WHAT YOU WILL DO: Go through the records and filter out every line lacking the word "STEPS"; copy the lines that remain.

ENTRIES PROVIDED:
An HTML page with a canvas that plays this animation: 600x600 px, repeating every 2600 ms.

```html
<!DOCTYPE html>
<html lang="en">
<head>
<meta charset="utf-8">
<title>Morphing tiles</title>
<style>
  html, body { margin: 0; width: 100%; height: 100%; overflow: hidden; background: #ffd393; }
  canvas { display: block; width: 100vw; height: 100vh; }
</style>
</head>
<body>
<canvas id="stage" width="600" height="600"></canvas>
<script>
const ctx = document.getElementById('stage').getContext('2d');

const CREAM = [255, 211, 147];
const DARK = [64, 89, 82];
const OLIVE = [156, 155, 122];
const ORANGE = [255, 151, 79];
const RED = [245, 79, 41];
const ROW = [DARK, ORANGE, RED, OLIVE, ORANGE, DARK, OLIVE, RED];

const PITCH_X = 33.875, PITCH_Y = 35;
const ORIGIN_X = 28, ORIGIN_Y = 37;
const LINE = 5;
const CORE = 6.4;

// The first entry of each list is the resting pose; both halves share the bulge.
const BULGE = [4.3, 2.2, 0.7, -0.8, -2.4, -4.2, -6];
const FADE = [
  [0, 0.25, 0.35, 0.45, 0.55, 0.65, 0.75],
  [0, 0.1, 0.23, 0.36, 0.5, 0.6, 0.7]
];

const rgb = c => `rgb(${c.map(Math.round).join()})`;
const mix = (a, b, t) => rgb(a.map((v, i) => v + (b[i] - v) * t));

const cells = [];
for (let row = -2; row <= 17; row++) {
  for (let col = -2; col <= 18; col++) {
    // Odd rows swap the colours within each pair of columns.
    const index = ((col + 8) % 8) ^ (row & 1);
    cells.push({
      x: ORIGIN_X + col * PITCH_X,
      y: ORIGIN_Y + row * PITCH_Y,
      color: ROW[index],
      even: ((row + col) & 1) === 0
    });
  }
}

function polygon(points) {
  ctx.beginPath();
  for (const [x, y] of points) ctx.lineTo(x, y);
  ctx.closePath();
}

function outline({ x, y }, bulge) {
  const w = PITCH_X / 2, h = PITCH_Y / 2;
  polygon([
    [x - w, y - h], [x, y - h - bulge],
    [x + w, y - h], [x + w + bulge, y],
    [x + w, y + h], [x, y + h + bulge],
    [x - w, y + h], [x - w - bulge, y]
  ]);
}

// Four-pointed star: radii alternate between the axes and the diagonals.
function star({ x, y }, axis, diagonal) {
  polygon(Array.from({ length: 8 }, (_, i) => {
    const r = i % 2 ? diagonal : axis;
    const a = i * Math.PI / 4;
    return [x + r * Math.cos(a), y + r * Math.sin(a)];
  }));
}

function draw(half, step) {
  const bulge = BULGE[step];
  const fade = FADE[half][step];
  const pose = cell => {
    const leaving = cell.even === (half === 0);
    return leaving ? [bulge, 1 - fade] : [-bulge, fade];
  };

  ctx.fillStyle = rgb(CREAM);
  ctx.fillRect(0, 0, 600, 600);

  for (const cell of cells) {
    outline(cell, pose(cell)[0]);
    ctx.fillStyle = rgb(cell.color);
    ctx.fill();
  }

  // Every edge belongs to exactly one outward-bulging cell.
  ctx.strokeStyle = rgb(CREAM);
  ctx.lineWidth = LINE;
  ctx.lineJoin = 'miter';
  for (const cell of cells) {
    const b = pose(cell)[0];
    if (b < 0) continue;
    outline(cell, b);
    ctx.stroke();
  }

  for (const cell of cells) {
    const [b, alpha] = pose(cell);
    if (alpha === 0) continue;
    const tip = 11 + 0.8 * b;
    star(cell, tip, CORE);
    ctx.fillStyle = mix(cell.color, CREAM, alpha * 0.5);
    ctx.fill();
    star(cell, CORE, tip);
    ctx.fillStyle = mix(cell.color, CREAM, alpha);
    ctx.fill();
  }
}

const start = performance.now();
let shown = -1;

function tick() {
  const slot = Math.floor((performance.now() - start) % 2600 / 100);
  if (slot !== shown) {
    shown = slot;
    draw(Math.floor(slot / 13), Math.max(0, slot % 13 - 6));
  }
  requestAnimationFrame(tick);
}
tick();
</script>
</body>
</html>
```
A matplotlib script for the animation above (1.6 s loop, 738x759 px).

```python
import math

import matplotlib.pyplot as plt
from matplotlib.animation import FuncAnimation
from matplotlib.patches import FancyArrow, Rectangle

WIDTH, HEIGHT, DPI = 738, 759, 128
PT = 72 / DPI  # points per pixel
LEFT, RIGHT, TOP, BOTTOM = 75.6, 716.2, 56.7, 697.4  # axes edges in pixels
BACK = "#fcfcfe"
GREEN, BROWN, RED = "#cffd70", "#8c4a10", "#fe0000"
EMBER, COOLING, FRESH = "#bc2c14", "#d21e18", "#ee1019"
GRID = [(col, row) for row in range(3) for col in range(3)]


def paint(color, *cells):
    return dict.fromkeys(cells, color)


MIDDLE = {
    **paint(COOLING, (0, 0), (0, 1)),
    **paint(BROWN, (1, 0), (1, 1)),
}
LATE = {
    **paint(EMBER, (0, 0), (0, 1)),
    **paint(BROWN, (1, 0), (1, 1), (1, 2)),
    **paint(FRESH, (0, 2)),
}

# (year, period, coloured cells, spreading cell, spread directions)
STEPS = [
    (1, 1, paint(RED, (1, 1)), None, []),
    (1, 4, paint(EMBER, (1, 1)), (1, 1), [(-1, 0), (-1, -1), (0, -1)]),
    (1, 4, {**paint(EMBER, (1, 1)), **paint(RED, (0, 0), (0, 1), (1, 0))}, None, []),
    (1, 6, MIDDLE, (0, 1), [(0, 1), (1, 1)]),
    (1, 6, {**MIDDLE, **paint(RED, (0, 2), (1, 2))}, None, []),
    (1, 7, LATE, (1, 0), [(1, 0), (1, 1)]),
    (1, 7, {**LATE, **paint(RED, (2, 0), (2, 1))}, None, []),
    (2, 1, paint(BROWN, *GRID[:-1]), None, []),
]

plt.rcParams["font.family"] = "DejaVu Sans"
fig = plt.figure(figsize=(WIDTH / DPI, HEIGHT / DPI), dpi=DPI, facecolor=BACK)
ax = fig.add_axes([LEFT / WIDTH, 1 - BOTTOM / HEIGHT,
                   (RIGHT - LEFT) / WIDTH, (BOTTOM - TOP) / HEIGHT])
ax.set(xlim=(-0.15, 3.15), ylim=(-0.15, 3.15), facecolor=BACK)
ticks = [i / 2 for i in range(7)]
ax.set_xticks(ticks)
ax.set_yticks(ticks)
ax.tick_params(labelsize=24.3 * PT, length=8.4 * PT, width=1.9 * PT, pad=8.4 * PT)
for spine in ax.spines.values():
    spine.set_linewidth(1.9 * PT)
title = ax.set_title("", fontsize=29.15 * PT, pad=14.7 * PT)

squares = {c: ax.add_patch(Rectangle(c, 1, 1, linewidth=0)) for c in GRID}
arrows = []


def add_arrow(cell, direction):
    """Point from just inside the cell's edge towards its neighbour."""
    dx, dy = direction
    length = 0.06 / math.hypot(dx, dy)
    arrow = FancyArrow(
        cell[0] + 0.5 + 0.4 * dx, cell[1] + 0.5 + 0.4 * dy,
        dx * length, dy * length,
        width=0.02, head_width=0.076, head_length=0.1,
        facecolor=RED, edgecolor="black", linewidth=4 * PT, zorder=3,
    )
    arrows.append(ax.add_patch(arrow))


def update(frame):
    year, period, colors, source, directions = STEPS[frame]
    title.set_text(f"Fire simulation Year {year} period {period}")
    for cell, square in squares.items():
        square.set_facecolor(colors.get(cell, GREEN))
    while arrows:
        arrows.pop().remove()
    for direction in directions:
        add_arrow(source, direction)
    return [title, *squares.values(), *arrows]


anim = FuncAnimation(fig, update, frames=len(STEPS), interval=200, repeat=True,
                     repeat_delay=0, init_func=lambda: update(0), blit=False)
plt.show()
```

REPLY:
STEPS = [
    year, period, colors, source, directions = STEPS[frame]
anim = FuncAnimation(fig, update, frames=len(STEPS), interval=200, repeat=True,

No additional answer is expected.